─── MATERIAL SHOWN

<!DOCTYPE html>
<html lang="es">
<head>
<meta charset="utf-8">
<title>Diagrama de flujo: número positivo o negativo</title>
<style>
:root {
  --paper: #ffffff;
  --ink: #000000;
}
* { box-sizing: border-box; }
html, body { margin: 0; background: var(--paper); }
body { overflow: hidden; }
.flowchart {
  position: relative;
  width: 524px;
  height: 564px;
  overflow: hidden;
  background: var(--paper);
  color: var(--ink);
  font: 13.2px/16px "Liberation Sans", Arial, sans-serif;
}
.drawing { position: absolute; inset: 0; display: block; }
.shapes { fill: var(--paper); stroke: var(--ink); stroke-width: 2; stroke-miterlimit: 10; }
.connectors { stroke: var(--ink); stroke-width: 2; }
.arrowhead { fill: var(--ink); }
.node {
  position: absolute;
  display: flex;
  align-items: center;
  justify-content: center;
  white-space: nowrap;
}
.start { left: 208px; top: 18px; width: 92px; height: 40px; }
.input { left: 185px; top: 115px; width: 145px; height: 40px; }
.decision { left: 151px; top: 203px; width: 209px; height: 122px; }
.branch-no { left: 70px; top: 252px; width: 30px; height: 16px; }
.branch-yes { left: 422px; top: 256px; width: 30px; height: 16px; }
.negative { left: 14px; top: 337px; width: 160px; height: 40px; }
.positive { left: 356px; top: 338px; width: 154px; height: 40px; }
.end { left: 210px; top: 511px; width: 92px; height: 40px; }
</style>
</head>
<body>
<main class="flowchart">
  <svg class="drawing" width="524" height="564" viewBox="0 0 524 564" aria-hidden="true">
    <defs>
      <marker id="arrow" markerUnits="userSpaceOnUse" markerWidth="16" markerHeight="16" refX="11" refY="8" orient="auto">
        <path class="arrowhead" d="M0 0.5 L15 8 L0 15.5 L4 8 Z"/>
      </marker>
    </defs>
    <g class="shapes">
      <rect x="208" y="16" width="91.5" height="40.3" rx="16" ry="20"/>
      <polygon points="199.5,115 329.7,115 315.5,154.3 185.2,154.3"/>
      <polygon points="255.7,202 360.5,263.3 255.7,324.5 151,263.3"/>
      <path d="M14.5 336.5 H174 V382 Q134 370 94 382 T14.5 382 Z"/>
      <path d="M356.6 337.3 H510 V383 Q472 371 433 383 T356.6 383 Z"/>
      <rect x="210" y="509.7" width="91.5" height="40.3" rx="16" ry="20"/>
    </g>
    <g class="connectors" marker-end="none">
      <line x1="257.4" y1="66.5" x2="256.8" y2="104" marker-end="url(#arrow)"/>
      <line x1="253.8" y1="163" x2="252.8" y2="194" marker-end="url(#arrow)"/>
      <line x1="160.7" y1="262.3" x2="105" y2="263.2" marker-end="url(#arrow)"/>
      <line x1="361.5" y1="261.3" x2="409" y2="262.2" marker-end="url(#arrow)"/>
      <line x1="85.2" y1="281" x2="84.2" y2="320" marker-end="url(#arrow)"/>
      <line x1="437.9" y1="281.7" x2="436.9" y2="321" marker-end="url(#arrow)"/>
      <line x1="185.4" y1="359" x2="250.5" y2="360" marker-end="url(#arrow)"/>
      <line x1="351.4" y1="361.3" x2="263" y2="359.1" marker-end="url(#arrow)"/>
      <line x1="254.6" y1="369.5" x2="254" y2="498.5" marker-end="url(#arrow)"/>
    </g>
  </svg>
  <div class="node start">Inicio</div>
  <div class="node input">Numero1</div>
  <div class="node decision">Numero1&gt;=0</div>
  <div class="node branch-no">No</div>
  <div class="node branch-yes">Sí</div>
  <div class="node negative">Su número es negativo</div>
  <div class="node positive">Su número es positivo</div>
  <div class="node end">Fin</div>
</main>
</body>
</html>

──────

● **EXERCISE OBJECTIVE**
Copy the material above, keeping every line exactly as it stands.

● **OUTPUT FOR THIS TASK**
<!DOCTYPE html>
<html lang="es">
<head>
<meta charset="utf-8">
<title>Diagrama de flujo: número positivo o negativo</title>
<style>
:root {
  --paper: #ffffff;
  --ink: #000000;
}
* { box-sizing: border-box; }
html, body { margin: 0; background: var(--paper); }
body { overflow: hidden; }
.flowchart {
  position: relative;
  width: 524px;
  height: 564px;
  overflow: hidden;
  background: var(--paper);
  color: var(--ink);
  font: 13.2px/16px "Liberation Sans", Arial, sans-serif;
}
.drawing { position: absolute; inset: 0; display: block; }
.shapes { fill: var(--paper); stroke: var(--ink); stroke-width: 2; stroke-miterlimit: 10; }
.connectors { stroke: var(--ink); stroke-width: 2; }
.arrowhead { fill: var(--ink); }
.node {
  position: absolute;
  display: flex;
  align-items: center;
  justify-content: center;
  white-space: nowrap;
}
.start { left: 208px; top: 18px; width: 92px; height: 40px; }
.input { left: 185px; top: 115px; width: 145px; height: 40px; }
.decision { left: 151px; top: 203px; width: 209px; height: 122px; }
.branch-no { left: 70px; top: 252px; width: 30px; height: 16px; }
.branch-yes { left: 422px; top: 256px; width: 30px; height: 16px; }
.negative { left: 14px; top: 337px; width: 160px; height: 40px; }
.positive { left: 356px; top: 338px; width: 154px; height: 40px; }
.end { left: 210px; top: 511px; width: 92px; height: 40px; }
</style>
</head>
<body>
<main class="flowchart">
  <svg class="drawing" width="524" height="564" viewBox="0 0 524 564" aria-hidden="true">
    <defs>
      <marker id="arrow" markerUnits="userSpaceOnUse" markerWidth="16" markerHeight="16" refX="11" refY="8" orient="auto">
        <path class="arrowhead" d="M0 0.5 L15 8 L0 15.5 L4 8 Z"/>
      </marker>
    </defs>
    <g class="shapes">
      <rect x="208" y="16" width="91.5" height="40.3" rx="16" ry="20"/>
      <polygon points="199.5,115 329.7,115 315.5,154.3 185.2,154.3"/>
      <polygon points="255.7,202 360.5,263.3 255.7,324.5 151,263.3"/>
      <path d="M14.5 336.5 H174 V382 Q134 370 94 382 T14.5 382 Z"/>
      <path d="M356.6 337.3 H510 V383 Q472 371 433 383 T356.6 383 Z"/>
      <rect x="210" y="509.7" width="91.5" height="40.3" rx="16" ry="20"/>
    </g>
    <g class="connectors" marker-end="none">
      <line x1="257.4" y1="66.5" x2="256.8" y2="104" marker-end="url(#arrow)"/>
      <line x1="253.8" y1="163" x2="252.8" y2="194" marker-end="url(#arrow)"/>
      <line x1="160.7" y1="262.3" x2="105" y2="263.2" marker-end="url(#arrow)"/>
      <line x1="361.5" y1="261.3" x2="409" y2="262.2" marker-end="url(#arrow)"/>
      <line x1="85.2" y1="281" x2="84.2" y2="320" marker-end="url(#arrow)"/>
      <line x1="437.9" y1="281.7" x2="436.9" y2="321" marker-end="url(#arrow)"/>
      <line x1="185.4" y1="359" x2="250.5" y2="360" marker-end="url(#arrow)"/>
      <line x1="351.4" y1="361.3" x2="263" y2="359.1" marker-end="url(#arrow)"/>
      <line x1="254.6" y1="369.5" x2="254" y2="498.5" marker-end="url(#arrow)"/>
    </g>
  </svg>
  <div class="node start">Inicio</div>
  <div class="node input">Numero1</div>
  <div class="node decision">Numero1&gt;=0</div>
  <div class="node branch-no">No</div>
  <div class="node branch-yes">Sí</div>
  <div class="node negative">Su número es negativo</div>
  <div class="node positive">Su número es positivo</div>
  <div class="node end">Fin</div>
</main>
</body>
</html>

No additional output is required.